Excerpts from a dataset
Segment Open

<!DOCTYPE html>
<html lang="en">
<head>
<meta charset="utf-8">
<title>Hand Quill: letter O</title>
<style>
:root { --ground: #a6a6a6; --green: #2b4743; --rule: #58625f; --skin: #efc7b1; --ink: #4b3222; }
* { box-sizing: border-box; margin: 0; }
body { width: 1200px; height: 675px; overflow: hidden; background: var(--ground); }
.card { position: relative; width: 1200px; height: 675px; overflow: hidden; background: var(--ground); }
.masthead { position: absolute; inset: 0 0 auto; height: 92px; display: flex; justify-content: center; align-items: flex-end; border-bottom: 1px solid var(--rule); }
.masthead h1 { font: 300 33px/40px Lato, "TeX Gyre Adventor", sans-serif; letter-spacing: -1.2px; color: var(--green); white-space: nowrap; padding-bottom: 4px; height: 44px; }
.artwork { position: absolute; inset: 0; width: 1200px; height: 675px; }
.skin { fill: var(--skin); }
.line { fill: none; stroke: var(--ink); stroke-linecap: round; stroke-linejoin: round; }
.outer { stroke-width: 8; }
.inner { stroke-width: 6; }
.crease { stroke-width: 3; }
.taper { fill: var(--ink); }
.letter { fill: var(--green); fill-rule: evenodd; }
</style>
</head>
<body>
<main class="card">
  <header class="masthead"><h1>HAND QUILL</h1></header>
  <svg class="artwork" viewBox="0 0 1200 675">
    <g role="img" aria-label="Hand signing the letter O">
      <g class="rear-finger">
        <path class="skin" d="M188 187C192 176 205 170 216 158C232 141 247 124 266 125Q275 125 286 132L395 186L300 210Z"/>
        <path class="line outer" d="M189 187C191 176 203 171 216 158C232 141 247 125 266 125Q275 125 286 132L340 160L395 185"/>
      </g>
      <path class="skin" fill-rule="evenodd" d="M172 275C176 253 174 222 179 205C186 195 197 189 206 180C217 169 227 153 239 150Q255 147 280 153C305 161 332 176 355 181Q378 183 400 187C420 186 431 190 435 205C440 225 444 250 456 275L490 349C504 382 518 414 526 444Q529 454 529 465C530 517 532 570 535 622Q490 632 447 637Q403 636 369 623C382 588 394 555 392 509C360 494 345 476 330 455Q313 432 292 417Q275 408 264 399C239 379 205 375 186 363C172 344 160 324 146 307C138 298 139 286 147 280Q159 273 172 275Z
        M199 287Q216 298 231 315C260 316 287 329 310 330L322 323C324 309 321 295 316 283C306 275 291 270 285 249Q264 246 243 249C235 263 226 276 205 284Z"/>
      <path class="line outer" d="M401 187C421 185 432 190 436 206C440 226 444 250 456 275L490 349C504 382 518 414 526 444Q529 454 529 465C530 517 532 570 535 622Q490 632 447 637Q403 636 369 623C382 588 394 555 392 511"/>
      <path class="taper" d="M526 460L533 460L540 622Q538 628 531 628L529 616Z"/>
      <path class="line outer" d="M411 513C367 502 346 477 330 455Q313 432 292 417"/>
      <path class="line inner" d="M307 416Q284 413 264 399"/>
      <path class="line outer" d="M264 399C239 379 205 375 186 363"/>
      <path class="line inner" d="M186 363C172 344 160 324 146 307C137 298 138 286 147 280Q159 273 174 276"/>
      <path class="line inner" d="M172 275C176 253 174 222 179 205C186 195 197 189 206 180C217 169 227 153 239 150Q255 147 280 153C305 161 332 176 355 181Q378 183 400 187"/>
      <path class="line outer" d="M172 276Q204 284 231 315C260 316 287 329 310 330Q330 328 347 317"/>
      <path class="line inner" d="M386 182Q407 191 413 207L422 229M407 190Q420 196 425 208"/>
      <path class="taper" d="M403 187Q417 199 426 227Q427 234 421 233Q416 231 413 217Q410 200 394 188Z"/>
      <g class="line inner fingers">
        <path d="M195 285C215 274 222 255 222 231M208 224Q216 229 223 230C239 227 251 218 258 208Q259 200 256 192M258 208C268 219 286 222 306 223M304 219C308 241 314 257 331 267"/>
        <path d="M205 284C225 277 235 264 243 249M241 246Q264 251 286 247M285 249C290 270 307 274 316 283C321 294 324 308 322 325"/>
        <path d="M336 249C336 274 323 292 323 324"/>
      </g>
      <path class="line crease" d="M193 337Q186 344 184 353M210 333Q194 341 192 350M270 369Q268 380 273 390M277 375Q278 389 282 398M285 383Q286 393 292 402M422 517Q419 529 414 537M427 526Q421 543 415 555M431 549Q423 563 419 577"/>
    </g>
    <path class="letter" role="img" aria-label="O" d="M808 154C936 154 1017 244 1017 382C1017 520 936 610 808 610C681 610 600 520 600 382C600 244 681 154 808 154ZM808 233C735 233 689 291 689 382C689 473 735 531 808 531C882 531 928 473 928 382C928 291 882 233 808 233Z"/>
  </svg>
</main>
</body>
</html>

Segment Closed

Each record above should be set down again in its exact wording.

<!DOCTYPE html>
<html lang="en">
<head>
<meta charset="utf-8">
<title>Hand Quill: letter O</title>
<style>
:root { --ground: #a6a6a6; --green: #2b4743; --rule: #58625f; --skin: #efc7b1; --ink: #4b3222; }
* { box-sizing: border-box; margin: 0; }
body { width: 1200px; height: 675px; overflow: hidden; background: var(--ground); }
.card { position: relative; width: 1200px; height: 675px; overflow: hidden; background: var(--ground); }
.masthead { position: absolute; inset: 0 0 auto; height: 92px; display: flex; justify-content: center; align-items: flex-end; border-bottom: 1px solid var(--rule); }
.masthead h1 { font: 300 33px/40px Lato, "TeX Gyre Adventor", sans-serif; letter-spacing: -1.2px; color: var(--green); white-space: nowrap; padding-bottom: 4px; height: 44px; }
.artwork { position: absolute; inset: 0; width: 1200px; height: 675px; }
.skin { fill: var(--skin); }
.line { fill: none; stroke: var(--ink); stroke-linecap: round; stroke-linejoin: round; }
.outer { stroke-width: 8; }
.inner { stroke-width: 6; }
.crease { stroke-width: 3; }
.taper { fill: var(--ink); }
.letter { fill: var(--green); fill-rule: evenodd; }
</style>
</head>
<body>
<main class="card">
  <header class="masthead"><h1>HAND QUILL</h1></header>
  <svg class="artwork" viewBox="0 0 1200 675">
    <g role="img" aria-label="Hand signing the letter O">
      <g class="rear-finger">
        <path class="skin" d="M188 187C192 176 205 170 216 158C232 141 247 124 266 125Q275 125 286 132L395 186L300 210Z"/>
        <path class="line outer" d="M189 187C191 176 203 171 216 158C232 141 247 125 266 125Q275 125 286 132L340 160L395 185"/>
      </g>
      <path class="skin" fill-rule="evenodd" d="M172 275C176 253 174 222 179 205C186 195 197 189 206 180C217 169 227 153 239 150Q255 147 280 153C305 161 332 176 355 181Q378 183 400 187C420 186 431 190 435 205C440 225 444 250 456 275L490 349C504 382 518 414 526 444Q529 454 529 465C530 517 532 570 535 622Q490 632 447 637Q403 636 369 623C382 588 394 555 392 509C360 494 345 476 330 455Q313 432 292 417Q275 408 264 399C239 379 205 375 186 363C172 344 160 324 146 307C138 298 139 286 147 280Q159 273 172 275Z
        M199 287Q216 298 231 315C260 316 287 329 310 330L322 323C324 309 321 295 316 283C306 275 291 270 285 249Q264 246 243 249C235 263 226 276 205 284Z"/>
      <path class="line outer" d="M401 187C421 185 432 190 436 206C440 226 444 250 456 275L490 349C504 382 518 414 526 444Q529 454 529 465C530 517 532 570 535 622Q490 632 447 637Q403 636 369 623C382 588 394 555 392 511"/>
      <path class="taper" d="M526 460L533 460L540 622Q538 628 531 628L529 616Z"/>
      <path class="line outer" d="M411 513C367 502 346 477 330 455Q313 432 292 417"/>
      <path class="line inner" d="M307 416Q284 413 264 399"/>
      <path class="line outer" d="M264 399C239 379 205 375 186 363"/>
      <path class="line inner" d="M186 363C172 344 160 324 146 307C137 298 138 286 147 280Q159 273 174 276"/>
      <path class="line inner" d="M172 275C176 253 174 222 179 205C186 195 197 189 206 180C217 169 227 153 239 150Q255 147 280 153C305 161 332 176 355 181Q378 183 400 187"/>
      <path class="line outer" d="M172 276Q204 284 231 315C260 316 287 329 310 330Q330 328 347 317"/>
      <path class="line inner" d="M386 182Q407 191 413 207L422 229M407 190Q420 196 425 208"/>
      <path class="taper" d="M403 187Q417 199 426 227Q427 234 421 233Q416 231 413 217Q410 200 394 188Z"/>
      <g class="line inner fingers">
        <path d="M195 285C215 274 222 255 222 231M208 224Q216 229 223 230C239 227 251 218 258 208Q259 200 256 192M258 208C268 219 286 222 306 223M304 219C308 241 314 257 331 267"/>
        <path d="M205 284C225 277 235 264 243 249M241 246Q264 251 286 247M285 249C290 270 307 274 316 283C321 294 324 308 322 325"/>
        <path d="M336 249C336 274 323 292 323 324"/>
      </g>
      <path class="line crease" d="M193 337Q186 344 184 353M210 333Q194 341 192 350M270 369Q268 380 273 390M277 375Q278 389 282 398M285 383Q286 393 292 402M422 517Q419 529 414 537M427 526Q421 543 415 555M431 549Q423 563 419 577"/>
    </g>
    <path class="letter" role="img" aria-label="O" d="M808 154C936 154 1017 244 1017 382C1017 520 936 610 808 610C681 610 600 520 600 382C600 244 681 154 808 154ZM808 233C735 233 689 291 689 382C689 473 735 531 808 531C882 531 928 473 928 382C928 291 882 233 808 233Z"/>
  </svg>
</main>
</body>
</html>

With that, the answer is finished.